→ WHAT IS BEING ASKED
Please repeat the lines below exactly. Begin with the line containing "345C107 337 132" and go on through the line containing "343C271 336 296".

BEGIN

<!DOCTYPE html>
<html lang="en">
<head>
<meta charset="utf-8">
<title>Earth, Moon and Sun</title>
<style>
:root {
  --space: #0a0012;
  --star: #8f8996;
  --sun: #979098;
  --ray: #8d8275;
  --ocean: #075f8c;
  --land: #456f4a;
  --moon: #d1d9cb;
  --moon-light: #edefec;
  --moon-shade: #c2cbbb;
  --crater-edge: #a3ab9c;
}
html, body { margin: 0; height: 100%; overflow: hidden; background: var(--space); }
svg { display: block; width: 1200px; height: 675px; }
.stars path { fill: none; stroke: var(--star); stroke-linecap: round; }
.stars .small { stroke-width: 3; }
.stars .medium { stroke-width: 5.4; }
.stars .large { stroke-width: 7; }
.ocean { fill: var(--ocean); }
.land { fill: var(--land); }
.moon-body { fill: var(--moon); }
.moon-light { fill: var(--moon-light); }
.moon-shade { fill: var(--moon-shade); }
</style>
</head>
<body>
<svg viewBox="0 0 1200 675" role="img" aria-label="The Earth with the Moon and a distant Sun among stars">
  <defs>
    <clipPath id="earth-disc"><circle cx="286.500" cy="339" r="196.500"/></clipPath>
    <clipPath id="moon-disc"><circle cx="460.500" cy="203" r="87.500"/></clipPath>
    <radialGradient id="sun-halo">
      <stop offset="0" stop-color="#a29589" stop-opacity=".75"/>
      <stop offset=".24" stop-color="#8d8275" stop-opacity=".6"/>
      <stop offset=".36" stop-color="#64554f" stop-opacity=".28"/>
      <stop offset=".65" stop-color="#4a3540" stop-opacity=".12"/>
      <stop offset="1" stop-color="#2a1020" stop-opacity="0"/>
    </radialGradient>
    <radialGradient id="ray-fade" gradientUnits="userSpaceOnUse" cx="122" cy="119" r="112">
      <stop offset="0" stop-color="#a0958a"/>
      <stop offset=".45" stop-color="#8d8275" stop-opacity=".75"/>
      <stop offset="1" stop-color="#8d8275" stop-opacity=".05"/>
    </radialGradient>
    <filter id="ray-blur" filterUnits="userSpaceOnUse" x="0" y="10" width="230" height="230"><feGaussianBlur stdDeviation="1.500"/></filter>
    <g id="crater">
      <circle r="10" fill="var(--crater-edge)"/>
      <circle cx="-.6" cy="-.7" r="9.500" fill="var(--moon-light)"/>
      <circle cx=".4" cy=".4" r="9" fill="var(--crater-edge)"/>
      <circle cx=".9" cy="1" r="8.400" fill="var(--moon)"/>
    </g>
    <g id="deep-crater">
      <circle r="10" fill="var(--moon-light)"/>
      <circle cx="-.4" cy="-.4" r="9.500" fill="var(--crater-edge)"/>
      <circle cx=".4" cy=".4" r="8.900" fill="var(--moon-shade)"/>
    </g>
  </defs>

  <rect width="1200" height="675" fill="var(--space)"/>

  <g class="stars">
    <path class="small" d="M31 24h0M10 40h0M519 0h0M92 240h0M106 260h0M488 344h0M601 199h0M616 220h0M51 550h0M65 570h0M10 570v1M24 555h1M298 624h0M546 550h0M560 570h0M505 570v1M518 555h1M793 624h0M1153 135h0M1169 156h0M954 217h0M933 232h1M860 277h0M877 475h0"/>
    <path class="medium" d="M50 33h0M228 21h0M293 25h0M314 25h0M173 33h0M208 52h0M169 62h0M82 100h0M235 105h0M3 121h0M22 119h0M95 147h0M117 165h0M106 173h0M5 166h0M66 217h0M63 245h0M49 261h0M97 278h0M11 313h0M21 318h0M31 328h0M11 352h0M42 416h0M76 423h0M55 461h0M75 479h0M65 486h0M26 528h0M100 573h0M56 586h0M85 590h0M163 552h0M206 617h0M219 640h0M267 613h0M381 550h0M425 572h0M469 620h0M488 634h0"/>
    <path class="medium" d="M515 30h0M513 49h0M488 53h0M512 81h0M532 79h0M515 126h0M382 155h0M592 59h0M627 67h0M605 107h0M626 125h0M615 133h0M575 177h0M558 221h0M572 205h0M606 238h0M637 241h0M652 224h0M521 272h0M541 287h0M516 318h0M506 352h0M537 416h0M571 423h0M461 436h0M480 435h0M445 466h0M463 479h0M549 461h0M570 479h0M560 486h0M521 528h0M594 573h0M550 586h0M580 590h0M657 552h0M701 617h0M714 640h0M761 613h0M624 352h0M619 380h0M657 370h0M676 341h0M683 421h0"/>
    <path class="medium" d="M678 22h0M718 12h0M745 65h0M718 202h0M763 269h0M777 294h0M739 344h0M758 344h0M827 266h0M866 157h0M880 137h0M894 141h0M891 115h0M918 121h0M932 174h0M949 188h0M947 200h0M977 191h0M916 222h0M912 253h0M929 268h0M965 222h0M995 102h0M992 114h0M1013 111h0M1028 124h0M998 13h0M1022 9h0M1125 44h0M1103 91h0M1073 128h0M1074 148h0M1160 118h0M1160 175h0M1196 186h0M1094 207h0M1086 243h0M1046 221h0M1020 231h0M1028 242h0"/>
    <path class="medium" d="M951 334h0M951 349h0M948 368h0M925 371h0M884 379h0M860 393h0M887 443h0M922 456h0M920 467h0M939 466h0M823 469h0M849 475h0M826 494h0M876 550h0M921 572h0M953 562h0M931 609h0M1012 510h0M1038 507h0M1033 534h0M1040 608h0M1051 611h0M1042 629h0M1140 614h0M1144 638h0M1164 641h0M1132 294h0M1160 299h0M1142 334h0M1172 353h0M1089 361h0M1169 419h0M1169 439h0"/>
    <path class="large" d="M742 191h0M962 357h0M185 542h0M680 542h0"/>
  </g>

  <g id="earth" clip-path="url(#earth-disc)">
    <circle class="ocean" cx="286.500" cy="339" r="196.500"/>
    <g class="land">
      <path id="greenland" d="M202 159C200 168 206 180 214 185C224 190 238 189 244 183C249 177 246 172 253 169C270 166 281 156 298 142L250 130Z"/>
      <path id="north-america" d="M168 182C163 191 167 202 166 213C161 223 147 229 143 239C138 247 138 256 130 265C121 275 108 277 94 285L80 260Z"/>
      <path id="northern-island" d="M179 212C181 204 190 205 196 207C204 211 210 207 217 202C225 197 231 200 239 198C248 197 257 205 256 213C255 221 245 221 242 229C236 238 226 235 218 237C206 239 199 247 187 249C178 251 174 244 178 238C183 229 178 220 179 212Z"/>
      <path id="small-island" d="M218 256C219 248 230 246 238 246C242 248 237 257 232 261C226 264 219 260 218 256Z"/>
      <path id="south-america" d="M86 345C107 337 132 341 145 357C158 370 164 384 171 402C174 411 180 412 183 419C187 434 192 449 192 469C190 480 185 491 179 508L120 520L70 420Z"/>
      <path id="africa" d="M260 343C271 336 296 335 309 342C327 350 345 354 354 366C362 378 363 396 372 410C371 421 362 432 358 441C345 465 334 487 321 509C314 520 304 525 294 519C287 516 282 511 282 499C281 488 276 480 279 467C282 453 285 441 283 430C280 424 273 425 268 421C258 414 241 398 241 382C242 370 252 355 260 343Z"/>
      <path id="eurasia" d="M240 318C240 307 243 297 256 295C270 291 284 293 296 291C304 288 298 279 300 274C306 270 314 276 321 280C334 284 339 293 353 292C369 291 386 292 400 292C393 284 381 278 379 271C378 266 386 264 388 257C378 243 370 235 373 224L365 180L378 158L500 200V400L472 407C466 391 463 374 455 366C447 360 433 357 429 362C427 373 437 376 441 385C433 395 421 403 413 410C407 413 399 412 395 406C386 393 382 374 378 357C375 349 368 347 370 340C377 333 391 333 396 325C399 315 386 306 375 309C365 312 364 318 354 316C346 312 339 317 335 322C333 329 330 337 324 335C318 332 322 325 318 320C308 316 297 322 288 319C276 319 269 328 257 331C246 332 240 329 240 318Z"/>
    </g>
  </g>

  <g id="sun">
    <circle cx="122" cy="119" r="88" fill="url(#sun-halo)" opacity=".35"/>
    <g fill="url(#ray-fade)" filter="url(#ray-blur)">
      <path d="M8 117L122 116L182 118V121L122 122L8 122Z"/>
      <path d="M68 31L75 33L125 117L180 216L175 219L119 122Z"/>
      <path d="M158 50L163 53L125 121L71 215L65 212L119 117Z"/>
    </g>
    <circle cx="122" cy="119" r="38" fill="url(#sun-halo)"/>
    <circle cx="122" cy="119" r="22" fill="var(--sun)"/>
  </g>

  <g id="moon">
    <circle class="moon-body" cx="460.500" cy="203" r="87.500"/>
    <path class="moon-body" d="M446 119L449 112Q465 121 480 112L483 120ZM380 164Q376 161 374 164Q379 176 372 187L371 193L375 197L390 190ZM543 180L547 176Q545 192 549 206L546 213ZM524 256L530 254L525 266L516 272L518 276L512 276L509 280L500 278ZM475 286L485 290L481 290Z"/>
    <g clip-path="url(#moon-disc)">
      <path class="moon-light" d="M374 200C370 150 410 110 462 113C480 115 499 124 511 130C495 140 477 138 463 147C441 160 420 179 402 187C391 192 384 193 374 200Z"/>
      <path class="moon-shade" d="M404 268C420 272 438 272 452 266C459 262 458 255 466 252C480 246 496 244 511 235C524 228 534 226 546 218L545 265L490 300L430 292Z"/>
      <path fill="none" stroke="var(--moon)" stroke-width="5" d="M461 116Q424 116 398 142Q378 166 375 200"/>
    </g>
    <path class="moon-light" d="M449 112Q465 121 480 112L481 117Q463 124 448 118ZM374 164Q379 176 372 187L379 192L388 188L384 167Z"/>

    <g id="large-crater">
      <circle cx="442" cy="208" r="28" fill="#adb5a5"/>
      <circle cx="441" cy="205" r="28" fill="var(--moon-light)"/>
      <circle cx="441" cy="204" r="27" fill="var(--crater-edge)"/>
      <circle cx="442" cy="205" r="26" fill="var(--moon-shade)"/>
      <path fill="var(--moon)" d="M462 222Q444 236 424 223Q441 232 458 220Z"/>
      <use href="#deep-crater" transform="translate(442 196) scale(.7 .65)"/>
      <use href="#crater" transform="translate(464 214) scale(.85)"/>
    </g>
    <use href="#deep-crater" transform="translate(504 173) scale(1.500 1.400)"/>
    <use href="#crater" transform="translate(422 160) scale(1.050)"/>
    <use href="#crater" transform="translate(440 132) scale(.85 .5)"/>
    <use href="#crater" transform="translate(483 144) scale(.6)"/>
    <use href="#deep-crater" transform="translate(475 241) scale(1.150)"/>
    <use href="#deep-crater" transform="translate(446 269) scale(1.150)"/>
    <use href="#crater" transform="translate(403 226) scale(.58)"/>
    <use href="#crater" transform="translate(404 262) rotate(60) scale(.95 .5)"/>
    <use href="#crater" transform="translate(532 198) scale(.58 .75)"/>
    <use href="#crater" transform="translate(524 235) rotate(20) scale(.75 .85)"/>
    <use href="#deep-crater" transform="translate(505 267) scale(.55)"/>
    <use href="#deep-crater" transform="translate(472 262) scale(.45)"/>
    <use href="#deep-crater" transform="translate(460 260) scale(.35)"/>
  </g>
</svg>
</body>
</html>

END

→ REPLY TO THE TASK
      <path id="south-america" d="M86 345C107 337 132 341 145 357C158 370 164 384 171 402C174 411 180 412 183 419C187 434 192 449 192 469C190 480 185 491 179 508L120 520L70 420Z"/>
      <path id="africa" d="M260 343C271 336 296 335 309 342C327 350 345 354 354 366C362 378 363 396 372 410C371 421 362 432 358 441C345 465 334 487 321 509C314 520 304 525 294 519C287 516 282 511 282 499C281 488 276 480 279 467C282 453 285 441 283 430C280 424 273 425 268 421C258 414 241 398 241 382C242 370 252 355 260 343Z"/>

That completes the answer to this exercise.